-------- EXERCISE INPUTS --------

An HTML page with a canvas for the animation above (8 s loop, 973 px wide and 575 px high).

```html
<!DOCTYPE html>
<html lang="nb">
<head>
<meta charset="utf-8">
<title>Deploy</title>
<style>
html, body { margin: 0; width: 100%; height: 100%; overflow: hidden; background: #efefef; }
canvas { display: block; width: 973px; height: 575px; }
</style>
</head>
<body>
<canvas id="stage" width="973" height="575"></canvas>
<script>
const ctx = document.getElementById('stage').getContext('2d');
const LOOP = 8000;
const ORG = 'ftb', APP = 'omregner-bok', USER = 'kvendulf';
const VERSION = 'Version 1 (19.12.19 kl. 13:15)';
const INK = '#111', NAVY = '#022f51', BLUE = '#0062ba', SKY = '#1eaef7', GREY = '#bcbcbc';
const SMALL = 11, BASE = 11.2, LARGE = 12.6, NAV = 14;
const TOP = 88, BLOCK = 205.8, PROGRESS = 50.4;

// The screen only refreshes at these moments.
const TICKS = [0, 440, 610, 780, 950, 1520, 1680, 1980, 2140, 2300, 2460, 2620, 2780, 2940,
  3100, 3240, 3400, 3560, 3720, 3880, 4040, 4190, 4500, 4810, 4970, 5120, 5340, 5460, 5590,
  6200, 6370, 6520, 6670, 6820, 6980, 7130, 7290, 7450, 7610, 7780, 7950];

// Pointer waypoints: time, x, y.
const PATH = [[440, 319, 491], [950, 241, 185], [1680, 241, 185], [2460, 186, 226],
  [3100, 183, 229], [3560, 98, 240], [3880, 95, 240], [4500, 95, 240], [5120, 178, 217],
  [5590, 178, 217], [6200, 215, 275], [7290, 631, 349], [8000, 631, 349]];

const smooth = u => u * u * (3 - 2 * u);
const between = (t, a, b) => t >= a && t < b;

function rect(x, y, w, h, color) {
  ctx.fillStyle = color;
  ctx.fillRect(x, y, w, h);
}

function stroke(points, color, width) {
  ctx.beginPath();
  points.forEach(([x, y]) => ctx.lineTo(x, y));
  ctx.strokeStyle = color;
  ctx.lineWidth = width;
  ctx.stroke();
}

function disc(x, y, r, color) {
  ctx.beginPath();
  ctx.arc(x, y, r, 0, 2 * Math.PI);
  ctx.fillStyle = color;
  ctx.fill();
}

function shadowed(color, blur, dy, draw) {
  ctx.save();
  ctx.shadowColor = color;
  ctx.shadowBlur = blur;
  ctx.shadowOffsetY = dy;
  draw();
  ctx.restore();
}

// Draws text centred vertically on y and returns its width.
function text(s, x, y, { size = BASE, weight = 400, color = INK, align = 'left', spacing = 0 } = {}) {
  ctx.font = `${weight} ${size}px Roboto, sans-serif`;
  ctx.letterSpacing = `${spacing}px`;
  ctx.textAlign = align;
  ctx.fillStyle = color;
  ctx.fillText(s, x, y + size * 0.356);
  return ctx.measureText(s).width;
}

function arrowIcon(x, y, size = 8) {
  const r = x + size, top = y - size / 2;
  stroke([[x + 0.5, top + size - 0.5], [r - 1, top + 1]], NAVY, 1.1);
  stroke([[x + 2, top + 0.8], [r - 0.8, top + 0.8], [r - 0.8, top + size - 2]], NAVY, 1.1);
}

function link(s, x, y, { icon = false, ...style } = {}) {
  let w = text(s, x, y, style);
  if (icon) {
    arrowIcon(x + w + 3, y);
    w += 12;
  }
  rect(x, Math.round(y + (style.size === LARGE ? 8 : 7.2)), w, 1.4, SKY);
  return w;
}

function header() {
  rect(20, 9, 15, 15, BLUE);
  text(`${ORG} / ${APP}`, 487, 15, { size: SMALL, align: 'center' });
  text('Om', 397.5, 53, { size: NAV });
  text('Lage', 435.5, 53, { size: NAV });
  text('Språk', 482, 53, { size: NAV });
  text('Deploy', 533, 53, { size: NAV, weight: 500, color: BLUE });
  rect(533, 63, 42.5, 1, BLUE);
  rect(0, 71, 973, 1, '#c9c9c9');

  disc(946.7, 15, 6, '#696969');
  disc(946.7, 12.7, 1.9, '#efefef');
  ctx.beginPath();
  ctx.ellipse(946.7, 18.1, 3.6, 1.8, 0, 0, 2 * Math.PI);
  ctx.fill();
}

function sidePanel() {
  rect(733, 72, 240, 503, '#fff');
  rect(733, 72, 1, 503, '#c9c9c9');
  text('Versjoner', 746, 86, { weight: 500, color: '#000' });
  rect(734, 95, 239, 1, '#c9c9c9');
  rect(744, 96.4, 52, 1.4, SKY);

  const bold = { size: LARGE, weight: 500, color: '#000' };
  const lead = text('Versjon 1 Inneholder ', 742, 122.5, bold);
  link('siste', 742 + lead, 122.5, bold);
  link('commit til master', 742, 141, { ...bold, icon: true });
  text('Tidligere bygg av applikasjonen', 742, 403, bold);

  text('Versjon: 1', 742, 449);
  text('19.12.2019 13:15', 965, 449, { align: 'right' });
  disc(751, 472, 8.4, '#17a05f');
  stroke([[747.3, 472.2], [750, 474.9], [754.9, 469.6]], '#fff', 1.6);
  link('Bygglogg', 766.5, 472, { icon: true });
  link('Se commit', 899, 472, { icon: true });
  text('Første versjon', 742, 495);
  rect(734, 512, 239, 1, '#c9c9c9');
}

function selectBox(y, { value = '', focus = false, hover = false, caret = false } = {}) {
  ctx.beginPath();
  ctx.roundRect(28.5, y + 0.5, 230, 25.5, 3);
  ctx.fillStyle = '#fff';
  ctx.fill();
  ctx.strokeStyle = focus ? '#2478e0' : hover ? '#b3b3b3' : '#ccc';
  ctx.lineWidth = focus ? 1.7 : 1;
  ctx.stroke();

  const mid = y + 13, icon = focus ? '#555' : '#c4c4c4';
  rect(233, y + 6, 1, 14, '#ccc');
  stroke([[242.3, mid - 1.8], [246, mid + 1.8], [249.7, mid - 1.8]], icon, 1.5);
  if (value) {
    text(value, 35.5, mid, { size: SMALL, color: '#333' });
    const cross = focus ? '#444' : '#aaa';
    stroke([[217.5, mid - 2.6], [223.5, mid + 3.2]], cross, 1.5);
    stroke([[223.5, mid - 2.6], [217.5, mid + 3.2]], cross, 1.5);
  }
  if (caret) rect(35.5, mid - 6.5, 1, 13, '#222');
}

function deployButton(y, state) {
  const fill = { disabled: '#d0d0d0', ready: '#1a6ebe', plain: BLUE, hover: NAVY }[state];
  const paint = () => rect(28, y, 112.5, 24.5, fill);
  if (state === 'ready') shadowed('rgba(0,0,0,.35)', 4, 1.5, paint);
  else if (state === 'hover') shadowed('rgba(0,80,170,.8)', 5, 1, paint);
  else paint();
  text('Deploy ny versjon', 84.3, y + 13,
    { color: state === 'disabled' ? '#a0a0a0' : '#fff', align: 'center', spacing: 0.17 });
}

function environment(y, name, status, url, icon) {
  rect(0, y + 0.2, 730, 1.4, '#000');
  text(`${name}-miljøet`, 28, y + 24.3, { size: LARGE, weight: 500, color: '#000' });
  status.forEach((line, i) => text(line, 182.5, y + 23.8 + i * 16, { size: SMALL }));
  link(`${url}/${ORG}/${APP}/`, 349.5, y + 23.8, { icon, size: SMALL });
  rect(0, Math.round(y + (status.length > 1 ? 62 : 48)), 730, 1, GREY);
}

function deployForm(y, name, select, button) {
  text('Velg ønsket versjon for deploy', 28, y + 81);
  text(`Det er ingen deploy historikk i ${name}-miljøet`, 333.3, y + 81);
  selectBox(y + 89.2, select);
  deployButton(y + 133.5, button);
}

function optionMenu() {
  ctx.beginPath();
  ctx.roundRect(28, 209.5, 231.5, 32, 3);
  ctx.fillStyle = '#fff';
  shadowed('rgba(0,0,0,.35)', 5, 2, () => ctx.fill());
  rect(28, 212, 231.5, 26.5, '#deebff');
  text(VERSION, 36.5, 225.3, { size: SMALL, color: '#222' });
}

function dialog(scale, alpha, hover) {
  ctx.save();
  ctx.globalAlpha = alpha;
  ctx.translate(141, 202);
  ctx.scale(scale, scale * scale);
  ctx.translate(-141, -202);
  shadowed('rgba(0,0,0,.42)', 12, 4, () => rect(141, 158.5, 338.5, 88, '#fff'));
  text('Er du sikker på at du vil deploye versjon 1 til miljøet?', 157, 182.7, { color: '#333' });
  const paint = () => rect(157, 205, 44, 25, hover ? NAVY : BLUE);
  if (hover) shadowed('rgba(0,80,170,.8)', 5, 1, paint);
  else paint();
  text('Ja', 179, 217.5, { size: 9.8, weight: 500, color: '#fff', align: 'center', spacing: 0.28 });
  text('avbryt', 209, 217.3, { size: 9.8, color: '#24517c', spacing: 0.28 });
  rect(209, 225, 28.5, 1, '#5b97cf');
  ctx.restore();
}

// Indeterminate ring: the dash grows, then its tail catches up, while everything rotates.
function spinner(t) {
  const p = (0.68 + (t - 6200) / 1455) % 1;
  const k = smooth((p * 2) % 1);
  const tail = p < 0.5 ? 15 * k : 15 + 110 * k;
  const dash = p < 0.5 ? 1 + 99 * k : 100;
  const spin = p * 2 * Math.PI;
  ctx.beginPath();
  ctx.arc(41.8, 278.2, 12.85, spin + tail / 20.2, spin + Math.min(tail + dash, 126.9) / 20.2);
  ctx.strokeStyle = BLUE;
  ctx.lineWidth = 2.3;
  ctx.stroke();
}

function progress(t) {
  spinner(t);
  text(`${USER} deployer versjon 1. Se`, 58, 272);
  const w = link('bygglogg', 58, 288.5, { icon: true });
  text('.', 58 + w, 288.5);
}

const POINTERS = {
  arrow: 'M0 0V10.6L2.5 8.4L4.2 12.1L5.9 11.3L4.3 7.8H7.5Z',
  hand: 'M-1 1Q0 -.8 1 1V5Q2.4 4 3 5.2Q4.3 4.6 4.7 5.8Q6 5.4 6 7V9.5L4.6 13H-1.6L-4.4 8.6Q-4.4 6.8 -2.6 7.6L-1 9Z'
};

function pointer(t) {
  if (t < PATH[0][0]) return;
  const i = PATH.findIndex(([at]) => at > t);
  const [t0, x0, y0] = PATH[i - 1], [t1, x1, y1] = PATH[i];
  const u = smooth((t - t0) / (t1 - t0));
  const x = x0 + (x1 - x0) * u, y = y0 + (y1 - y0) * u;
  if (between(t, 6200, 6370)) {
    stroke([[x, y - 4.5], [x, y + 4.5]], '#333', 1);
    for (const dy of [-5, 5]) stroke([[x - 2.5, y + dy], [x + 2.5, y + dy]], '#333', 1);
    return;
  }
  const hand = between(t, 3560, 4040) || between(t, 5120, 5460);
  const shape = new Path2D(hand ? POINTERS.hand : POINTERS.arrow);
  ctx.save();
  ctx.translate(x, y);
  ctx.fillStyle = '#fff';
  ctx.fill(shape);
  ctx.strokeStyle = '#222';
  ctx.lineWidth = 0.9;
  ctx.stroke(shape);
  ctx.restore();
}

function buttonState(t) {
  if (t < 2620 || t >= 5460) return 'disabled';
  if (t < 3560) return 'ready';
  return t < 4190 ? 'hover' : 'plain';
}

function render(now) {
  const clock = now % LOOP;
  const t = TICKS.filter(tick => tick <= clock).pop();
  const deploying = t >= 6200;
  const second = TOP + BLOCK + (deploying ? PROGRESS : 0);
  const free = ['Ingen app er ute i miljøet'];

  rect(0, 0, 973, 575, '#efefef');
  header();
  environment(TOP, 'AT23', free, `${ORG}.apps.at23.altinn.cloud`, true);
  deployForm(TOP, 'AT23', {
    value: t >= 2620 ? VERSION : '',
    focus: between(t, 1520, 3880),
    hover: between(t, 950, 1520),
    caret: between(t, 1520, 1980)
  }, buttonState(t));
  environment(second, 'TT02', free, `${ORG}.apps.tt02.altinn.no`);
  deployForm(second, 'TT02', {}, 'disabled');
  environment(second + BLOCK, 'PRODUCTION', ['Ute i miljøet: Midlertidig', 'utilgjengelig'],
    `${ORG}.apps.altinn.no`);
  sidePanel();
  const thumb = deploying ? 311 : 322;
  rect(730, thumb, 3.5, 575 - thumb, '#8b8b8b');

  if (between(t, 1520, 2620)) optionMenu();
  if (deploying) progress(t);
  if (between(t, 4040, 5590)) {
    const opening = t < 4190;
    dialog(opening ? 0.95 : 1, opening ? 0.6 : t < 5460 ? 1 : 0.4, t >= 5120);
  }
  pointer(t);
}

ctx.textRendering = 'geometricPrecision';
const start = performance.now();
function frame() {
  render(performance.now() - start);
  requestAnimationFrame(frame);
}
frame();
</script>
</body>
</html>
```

--------

> **PROBLEM**
Give the number of lines above in which the word "environment" occurs, with nothing else.

> **SOLUTION TO THIS EXERCISE**
4